The two did not interact much during their first summer at camp, but he decided to call her that fall on Sept. 25, according to Kniffley, who remembers the couple’s important dates with precision. A discussion about Usher’s new CD, “Confessions,” led to an instant friendship and frequent telephone chats.
After nine months of talking, the couple first saw each other in person again when they returned to camp the next summer. They became a couple, much to the surprise of their fellow campers, who had no idea the two had become so close.
That October, she went to visit him in Memphis, his hometown, which Shannon said marked the start of their long-distance relationship. The following fall, she began attending the University of Louisville, and he headed north to Harvard a year later.
“I really wanted it to work out, so when we started we would always look forward to the next time we would meet,” Shannon said. “The plan was always about how are we going to see each other next, whether it was one of us hopping on a Greyhound or flying back from Harvard.”
The couple briefly parted ways a few times, once when Kniffley first went to college—“he was under this impression that I was going to meet some guy,” she said—and again during Shannon’s freshman year at Harvard, as he struggled to adapt to the Harvard workload. But each time, they reconnected.
Kniffley spent her senior fall semester at Bridgewater State University in Bridgewater, Mass. to give the couple the opportunity to see if their long-distance relationship could also work in person.
“We just needed time to be together,” Shannon said. “And we were like, ‘This works!’”
And after graduating last year, Kniffley relocated to Boston, where she is working in a first grade classroom with City Year.
On May 1, Shannon took Kniffley back to Andover, Mass. While Kniffley had dreamed of getting engaged where the couple had first met, they had visited Andover last fall with no proposal. Shannon threw her further off the trail by having his younger brother, Christopher A. Shannon ’13, suggest the trip (though the brother backed out at the last minute).

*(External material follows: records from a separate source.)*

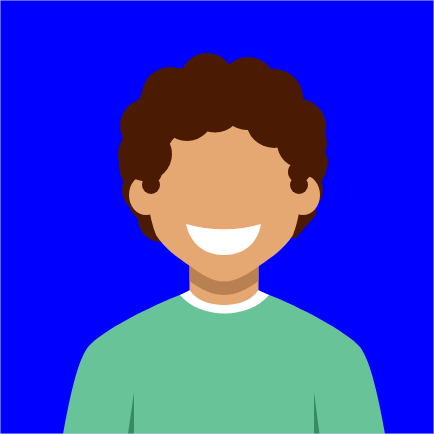
<!DOCTYPE html>
<html lang="en">
<head>
<meta charset="utf-8">
<title>Smiling avatar</title>
<style>
:root {
  --backdrop: #0000ff;
  --edge: #c9c9f4;
  --hair: #4b1a02;
  --skin: #e6a873;
  --skin-shade: #b98052;
  --shirt: #69c398;
  --shirt-fold: #388a63;
  --white: #ffffff;
}
html, body { margin: 0; width: 434px; height: 434px; overflow: hidden; background: var(--backdrop); }
svg { display: block; }
.backdrop { fill: var(--backdrop); }
.edge { fill: none; stroke: var(--edge); }
.hair { fill: var(--hair); }
.skin { fill: var(--skin); }
.skin-shade { fill: var(--skin-shade); }
.shirt { fill: var(--shirt); }
.fold { fill: var(--shirt-fold); }
.white { fill: var(--white); }
</style>
</head>
<body>
<svg width="434" height="434" viewBox="0 0 434 434" role="img" aria-label="Smiling person with curly brown hair and a green shirt">
  <rect class="backdrop" width="434" height="434"/>

  <g id="hair-back" class="hair">
    <path d="M130 160H316V215L296 238H154L130 210Z"/>
    <circle cx="145" cy="190" r="23"/>
    <circle cx="301" cy="190" r="22"/>
    <circle cx="161" cy="219" r="23"/>
    <circle cx="285" cy="215" r="22"/>
  </g>

  <g id="body">
    <path class="shirt" d="M63 434C69 401 77 361 88 347C101 331 151 306 182 294H267C298 306 346 331 360 347C371 361 379 401 385 434Z"/>
    <path class="fold" d="M134 392V434H128Z"/>
    <path class="fold" d="M314 392V434H319.500Z"/>
    <path class="white" d="M180 295L190 290H258L269 295C259 307 242 313.500 224.500 313.500S190 307 180 295Z"/>
  </g>

  <g id="neck">
    <path class="skin" d="M189.500 255H258.500V290C252 300 239 305 224 305S196 300 189.500 290Z"/>
    <path class="skin-shade" d="M189.500 260H258.500V281C248 289 236 295 224 295S200 289 189.500 281Z"/>
  </g>

  <g id="head" class="skin">
    <ellipse cx="146" cy="195" rx="17" ry="20"/>
    <ellipse cx="303" cy="195" rx="17" ry="20"/>
    <path d="M148 150C148 118 180 105 224 105S300 118 300 150V205C299 216 296 227 293 235C284 249 272 257 259 266C248 274 236 281.500 224 281.500S201 274 190 266C177 257 165 249 156 235C152 225 150 215 148 203Z"/>
  </g>

  <g id="hair-front" class="hair">
    <path d="M140 95L180 68L265 68L303 95L310 150L290 150L275 130L235 120L190 125L160 150H135Z"/>
    <circle cx="207" cy="80" r="27"/>
    <circle cx="248" cy="85" r="28"/>
    <circle cx="170" cy="95" r="28"/>
    <circle cx="274" cy="98" r="29"/>
    <circle cx="148" cy="126" r="28"/>
    <circle cx="299" cy="126" r="27"/>
    <circle cx="187" cy="114" r="27"/>
    <circle cx="215" cy="105" r="27.500"/>
    <circle cx="247" cy="104" r="26"/>
    <circle cx="274" cy="120" r="28"/>
    <circle cx="145" cy="154" r="27"/>
    <circle cx="302" cy="143" r="25"/>
    <path d="M119 160C118 170 121 179 126 185C127 179 134 173 142 177L147 183H156L160 170L145 150Z"/>
    <path d="M327 160C328 169 325 178 320 184C319 178 314 173 308 178L303 183H294L290 170L303 150Z"/>
    <circle cx="313" cy="162" r="15"/>
    <circle cx="150" cy="172" r="12"/>
    <circle cx="299" cy="172" r="11"/>
    <circle cx="151" cy="185" r="9"/>
    <circle cx="299" cy="185" r="9"/>
  </g>

  <path id="smile" class="white" d="M186 224C210 231 238 231 261 224C258 243 244 255 224 255S190 243 186 224Z"/>

  <rect class="edge" x="0" y="0" width="434" height="434"/>
</svg>
</body>
</html>
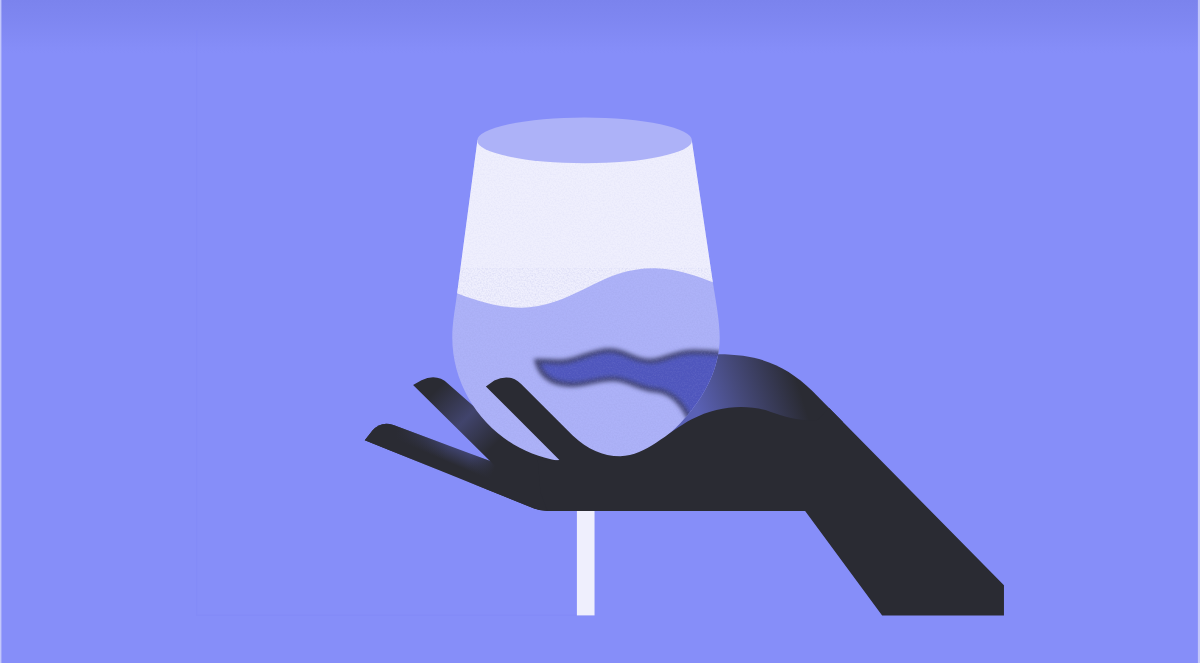
<!DOCTYPE html>
<html lang="en">
<head>
<meta charset="utf-8">
<title>Hand holding a wine glass</title>
<style>
  :root {
    --periwinkle: #868ef9;
    --periwinkle-deep: #7b83ed;
    --panel-line: #7f88f5;
    --edge: #c3c7fb;
    --glass: #efeffd;
    --wine: #adb2f8;
    --thumb: #4f57bd;
    --thumb-edge: #3f426f;
    --ink: #2a2b33;
    --glow: #555cab;
    --glow-dim: #41446c;
  }
  html, body { margin: 0; padding: 0; overflow: hidden; }
  .poster { position: relative; width: 1200px; height: 663px; overflow: hidden; background: var(--periwinkle); }
  .illustration { display: block; width: 1200px; height: 663px; }
  .ink { fill: var(--ink); }
  .glass { fill: var(--glass); }
  .wine { fill: var(--wine); }
</style>
</head>
<body>
<main class="poster">
  <svg class="illustration" viewBox="0 0 857 473.5" role="img" aria-label="A dark hand cradling a glass of wine on a periwinkle background">
    <defs>
      <linearGradient id="top-shade" x1="0" y1="0" x2="0" y2="1">
        <stop offset="0" stop-color="var(--periwinkle-deep)"/>
        <stop offset=".4" stop-color="var(--periwinkle-deep)" stop-opacity=".65"/>
        <stop offset="1" stop-color="var(--periwinkle-deep)" stop-opacity="0"/>
      </linearGradient>
      <linearGradient id="little-finger-shade" gradientUnits="userSpaceOnUse" x1="310" y1="334" x2="322" y2="306">
        <stop offset=".25" stop-color="var(--ink)"/>
        <stop offset="1" stop-color="var(--glow)"/>
      </linearGradient>
      <linearGradient id="little-finger-ends" gradientUnits="userSpaceOnUse" x1="276" y1="308" x2="354" y2="337">
        <stop offset=".08" stop-color="var(--ink)"/>
        <stop offset=".55" stop-color="var(--ink)" stop-opacity="0"/>
        <stop offset=".75" stop-color="var(--ink)" stop-opacity="0"/>
        <stop offset=".98" stop-color="var(--ink)"/>
      </linearGradient>
      <linearGradient id="ring-finger-shade" gradientUnits="userSpaceOnUse" x1="304" y1="272" x2="362" y2="330">
        <stop offset=".12" stop-color="var(--ink)"/>
        <stop offset=".48" stop-color="var(--glow-dim)"/>
        <stop offset=".82" stop-color="var(--ink)"/>
      </linearGradient>
      <linearGradient id="thumb-base-shade" gradientUnits="userSpaceOnUse" x1="497" y1="290" x2="568" y2="268">
        <stop offset="0" stop-color="#5a61b6"/>
        <stop offset=".42" stop-color="#464a7c"/>
        <stop offset="1" stop-color="var(--ink)"/>
      </linearGradient>
      <path id="little-finger-shape" d="M260.500 314.500 L266 307.500 Q272 300.500 281 303.500 L352 330 L405 350 L405 365 L391 365 Q386 365 381 363 Z"/>
      <path id="bowl-shape" d="M341 100 L326.500 209 C325 221 323 230 323 241 C323 285 357 323 399 329 L443 332 C470 322 514 285 514 241 C514 229 511 214 509 201 L494 100 Z"/>
      <path id="thumb-shape" d="M383.500 258 C390 257.500 397 259.500 405 258 C416 256 424 250.500 435 250.500 C447 250.500 452 258 464 258 C474 258 481 252 492 251.500 C503 251 512 252 528 254 L528 301 L492 298 C487 288 480 279.500 468 278.500 C456 277.500 449 270.500 437 270.500 C426 270.500 418 275 407 274.500 C393 274 386 267 383.500 258 Z"/>
      <clipPath id="bowl-clip"><use href="#bowl-shape"/></clipPath>
      <filter id="soft-edge" x="-10%" y="-30%" width="120%" height="160%">
        <feGaussianBlur stdDeviation="1.5"/>
      </filter>
      <filter id="grain" x="0" y="0" width="100%" height="100%">
        <feTurbulence type="fractalNoise" baseFrequency=".9" numOctaves="2" seed="7"/>
        <feColorMatrix values="0 0 0 0 .3  0 0 0 0 .32  0 0 0 0 .72  1.6 0 0 0 -.6"/>
      </filter>
    </defs>

    <g id="backdrop">
      <rect width="857" height="473.5" fill="var(--periwinkle)"/>
      <rect width="857" height="38" fill="url(#top-shade)"/>
      <path d="M140.500 22 V439.500 H412" fill="none" stroke="var(--panel-line)" stroke-width=".8" opacity=".35"/>
      <rect width="1" height="473.5" fill="var(--edge)"/>
      <rect x="855.5" width="1.5" height="473.5" fill="var(--edge)"/>
    </g>

    <g id="hand-behind-glass">
      <use href="#little-finger-shape" fill="url(#little-finger-shade)"/>
      <use href="#little-finger-shape" fill="url(#little-finger-ends)"/>
      <path id="ring-finger" d="M295 275 L301 271.500 Q312 266.500 320 274 L345 296 L405 316 L405 352 L373 352 Z" fill="url(#ring-finger-shade)"/>
      <path id="thumb-base" d="M484 254 L513 253 C544 253 562 262 580 279 L602 301.300 L592 325 L470 322 Z" fill="url(#thumb-base-shade)"/>
    </g>

    <g id="wine-glass">
      <rect id="stem" class="glass" x="412" y="322" width="12.600" height="117.500"/>
      <use href="#bowl-shape" class="wine"/>
      <g clip-path="url(#bowl-clip)">
        <path id="glass-above-wine" class="glass" d="M318 90 H518 V205 C498 197 485 192 468 191.500 C430 191 415 215 378 219.500 C357 221 337 214 318 206 Z"/>
        <g id="thumb-through-glass">
          <use href="#thumb-shape" fill="var(--thumb)" stroke="var(--thumb-edge)" stroke-width="3.600" filter="url(#soft-edge)"/>
        </g>
        <rect x="318" y="90" width="200" height="102" filter="url(#grain)" opacity=".1"/>
        <rect x="318" y="192" width="200" height="143" filter="url(#grain)" opacity=".24"/>
      </g>
      <ellipse id="rim" class="wine" cx="417.500" cy="100.300" rx="76.700" ry="16.300"/>
    </g>

    <g id="hand-in-front" class="ink">
      <path id="palm-and-arm" d="M347 276 L353 271.800 Q364 266.500 372 274 L409 311 C420 321 430 325.800 443 325.800 C462 325.500 476 309 494 299.500 C513 289.500 534 288.500 550 294 C562 298 572 301 584 300 L592 291.200 L717 418 L717 439.500 L630 439.500 L575 365 L391 365 L386 352 L384 328 Q392 329.500 399.500 328.500 Z"/>
    </g>
  </svg>
</main>
</body>
</html>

After eating lunch and wandering around the campus, they made their way to the spot outside of a dorm where they had shared their first kiss. A very nervous Shannon dropped to his knee and pulled out a Tiffany ring box, to the excitement of Kniffley, who recalled, “It was exactly what I wanted.” Fittingly, they ran into their program director from (MS)squared just minutes after getting engaged.
They plan to wed in Louisville, Ky. in the spring or summer of 2012. Next year, both Shannon and Kniffley will be working with Teach for America; he will teach sixth and seventh grade math, and she will teach science. Ironic, they pointed out, as they met studying science and math.
“That’s our story, start to finish,” Shannon said.
“No,” Kniffley said, “start to beginning.”
—LAUREN D. KIEL